The Firstco is capable of delivering 13,700 Btu/hour with 120°F water and a pumping rate of 2 gallons per minute, and 19,200 Btu/hour with 140°F water.
“That would deliver long comfortable low-cfm flow cycles,” Dorsett says. “The max flow on the Firstco 4CW is 400 cfm, which is lower than the lowest heating cfm setting on the Goodman GMVC960603BN (600 cfm, set to minus 10%.)
“If air conditioning is a ‘must have,'” he adds, “doing the heating and cooling with minisplits might make more sense. But cooling loads are low enough on that side of the bay that most houses that size do just fine with a half-ton window-shaker for cooling.”
Our expert’s opinion
GBA technical director Peter Yost added these thoughts:
I am going to build on Dana Dorsett’s comments on choosing another heating option. I think the series of images below from the free download software Climate Consultant is worth 1,000 words on what I feel is the completely misguided type of space conditioning system that was elected for this project. (For more information on Climate Consultant, see “How to Use Climate Consultant 4.”)
To follow along, simply download Climate Consultant 6, enter the California zip code for John Melichar (94132) and use the drop-down list of charts. And note that the Climate Consultant starting page summary states, “Climate Consultant seeks to translate outdoor conditions into indoor comfort…”
California Climate Zone 3 has about six months of low-grade space heating and then six months with just about zero active space conditioning need. As Dana explains and Climate Consultant 6 reinforces, it’s hard for forced-air systems to be as effective as an integrated package of other design and mechanical strategies.

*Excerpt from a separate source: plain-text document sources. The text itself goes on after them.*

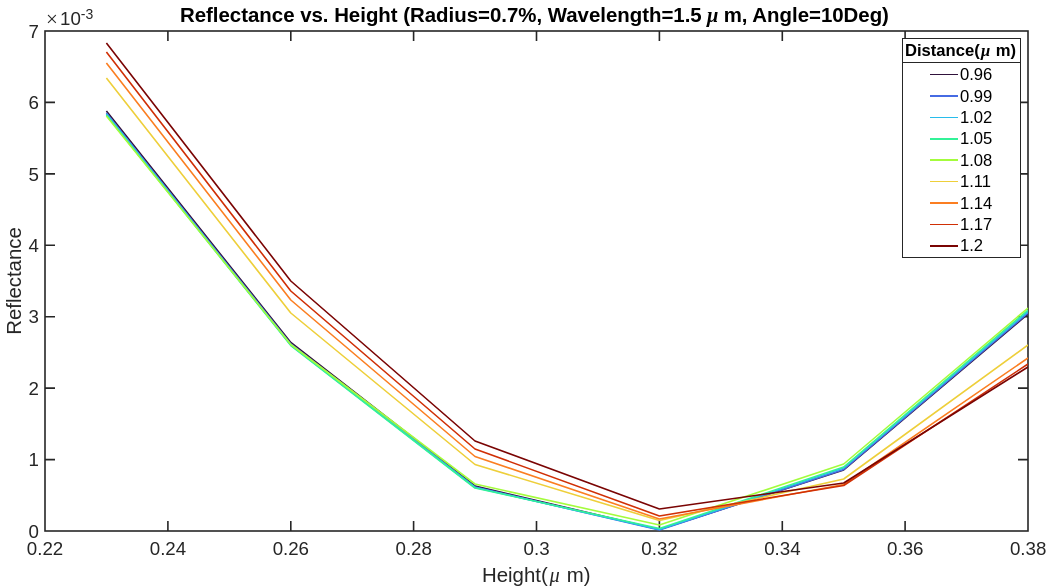
<!DOCTYPE html>
<html lang="en">
<head>
<meta charset="utf-8">
<title>Reflectance vs. Height</title>
<style>
:root {
  --paper: #fff;
  --axis: #262626;
  --ink: #000;
  --d096: #30123b;
  --d099: #466be3;
  --d102: #28bceb;
  --d105: #32f298;
  --d108: #a4fc3c;
  --d111: #eecf3a;
  --d114: #fb7e21;
  --d117: #d02f05;
  --d120: #7a0403;
}
* { box-sizing: border-box; margin: 0; padding: 0; }
html, body { width: 1046px; height: 586px; overflow: hidden; background: var(--paper); }
body { font-family: "Liberation Sans", Arial, sans-serif; color: var(--axis); }
.chart { position: relative; width: 1046px; height: 586px; overflow: hidden; }
.plot { position: absolute; left: 0; top: 0; }
.frame, .ticks { fill: none; stroke: var(--axis); stroke-width: 1.6; }
.series { fill: none; stroke-width: 1.6; stroke-linejoin: round; }
.mu { display: inline-block; text-align: center; font-family: "Liberation Serif", serif; font-style: italic; font-weight: 400; line-height: 1; }
h1, .x-title, .y-title { position: absolute; font-size: 20.4px; line-height: 24px; white-space: nowrap; }
h1 { left: 180px; top: 3px; color: var(--ink); font-weight: 700; }
h1 .mu { width: 22px; font-weight: 700; }
.x-title { left: 482px; top: 563px; }
.x-title .mu { width: 19px; padding-right: 5px; }
.y-title { left: -46px; top: 269px; width: 120px; text-align: center; transform: rotate(-90deg); }
.x-labels, .y-labels { position: absolute; list-style: none; font-size: 18.7px; }
.x-labels { left: -16.4px; top: 537px; width: 1106px; display: grid; grid-template-columns: repeat(9, 1fr); text-align: center; line-height: 24px; }
.y-labels { left: 0; top: -4px; width: 39px; height: 571.4px; display: grid; grid-template-rows: repeat(8, 1fr); align-items: center; text-align: right; line-height: 24px; }
.exponent { position: absolute; left: 46px; top: 7px; display: flex; font-size: 18.7px; line-height: 24px; }
.exponent .times { width: 14px; font-family: "Liberation Serif", serif; font-size: 21px; }
.exponent sup { font-size: 14px; line-height: 14px; }
.legend { position: absolute; left: 902px; top: 38px; width: 119px; height: 220px; border: 1.6px solid var(--axis); background: var(--paper); color: var(--ink); font-size: 16.6px; }
.legend h2 { height: 24px; padding-left: 2px; border-bottom: 1.6px solid var(--axis); font-size: 16.6px; line-height: 24px; white-space: nowrap; }
.legend h2 .mu { width: 16px; padding-right: 4px; font-weight: 700; }
.legend ul { list-style: none; padding: 1px 0 0 27px; }
.legend li { display: flex; align-items: center; gap: 2px; height: 21.4px; line-height: 21px; }
.legend li::before { content: ""; width: 28px; height: 1.6px; background: var(--line); }
</style>
</head>
<body>
<main class="chart">
  <h1>Reflectance vs. Height (Radius=0.7%, Wavelength=1.5<span class="mu">μ</span>m, Angle=10Deg)</h1>

  <svg class="plot" width="1046" height="586" viewBox="0 0 1046 586" role="img" aria-label="Reflectance against height for nine distances">
    <defs>
      <clipPath id="plot-area"><rect x="45" y="31" width="983" height="500"/></clipPath>
      <path id="x-ticks" d="M167.9 0v10M290.8 0v10M413.6 0v10M536.5 0v10M659.4 0v10M782.3 0v10M905.1 0v10"/>
      <path id="y-ticks" d="M0 102.4h10M0 173.9h10M0 245.3h10M0 316.7h10M0 388.1h10M0 459.6h10"/>
    </defs>
    <rect class="frame" x="45" y="31" width="983" height="500"/>
    <g class="ticks">
      <use href="#x-ticks" y="31"/>
      <use href="#x-ticks" y="521"/>
      <use href="#y-ticks" x="45"/>
      <use href="#y-ticks" x="1018"/>
    </g>
    <g class="series" clip-path="url(#plot-area)">
      <polyline stroke="var(--d096)" points="106.4,111 290.8,342.5 475,486 659.4,529.5 843.7,470 1028,314"/>
      <polyline stroke="var(--d099)" points="106.4,113 290.8,344 475,487 659.4,530 843.7,469.5 1028,313"/>
      <polyline stroke="var(--d102)" points="106.4,114 290.8,345 475,487.5 659.4,529.5 843.7,468 1028,311.5"/>
      <polyline stroke="var(--d105)" points="106.4,115 290.8,345.5 475,488 659.4,528.5 843.7,467 1028,310"/>
      <polyline stroke="var(--d108)" points="106.4,116 290.8,344.5 475,484 659.4,525 843.7,464 1028,308"/>
      <polyline stroke="var(--d111)" points="106.4,78 290.8,313 475,464.5 659.4,520.5 843.7,479 1028,345"/>
      <polyline stroke="var(--d114)" points="106.4,63 290.8,300 475,456.5 659.4,519 843.7,484.5 1028,358"/>
      <polyline stroke="var(--d117)" points="106.4,52 290.8,291 475,449 659.4,516 843.7,485.5 1028,364"/>
      <polyline stroke="var(--d120)" points="106.4,43 290.8,281 475,441 659.4,509 843.7,483 1028,367"/>
    </g>
  </svg>

  <div class="exponent"><span class="times">×</span>10<sup>-3</sup></div>
  <ul class="y-labels">
    <li>7</li><li>6</li><li>5</li><li>4</li><li>3</li><li>2</li><li>1</li><li>0</li>
  </ul>
  <ul class="x-labels">
    <li>0.22</li><li>0.24</li><li>0.26</li><li>0.28</li><li>0.3</li><li>0.32</li><li>0.34</li><li>0.36</li><li>0.38</li>
  </ul>
  <p class="y-title">Reflectance</p>
  <p class="x-title">Height(<span class="mu">μ</span>m)</p>

  <aside class="legend">
    <h2>Distance(<span class="mu">μ</span>m)</h2>
    <ul>
      <li style="--line: var(--d096)">0.96</li>
      <li style="--line: var(--d099)">0.99</li>
      <li style="--line: var(--d102)">1.02</li>
      <li style="--line: var(--d105)">1.05</li>
      <li style="--line: var(--d108)">1.08</li>
      <li style="--line: var(--d111)">1.11</li>
      <li style="--line: var(--d114)">1.14</li>
      <li style="--line: var(--d117)">1.17</li>
      <li style="--line: var(--d120)">1.2</li>
    </ul>
  </aside>
</main>
</body>
</html>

I think the oversizing and misapplication of the type of system means John should go after the HVAC contractor for such gross errors and then move, if he can, to a hydronic system (or hydro-air system) that allows him easily and effectively to combine his space heating and domestic hot water loads.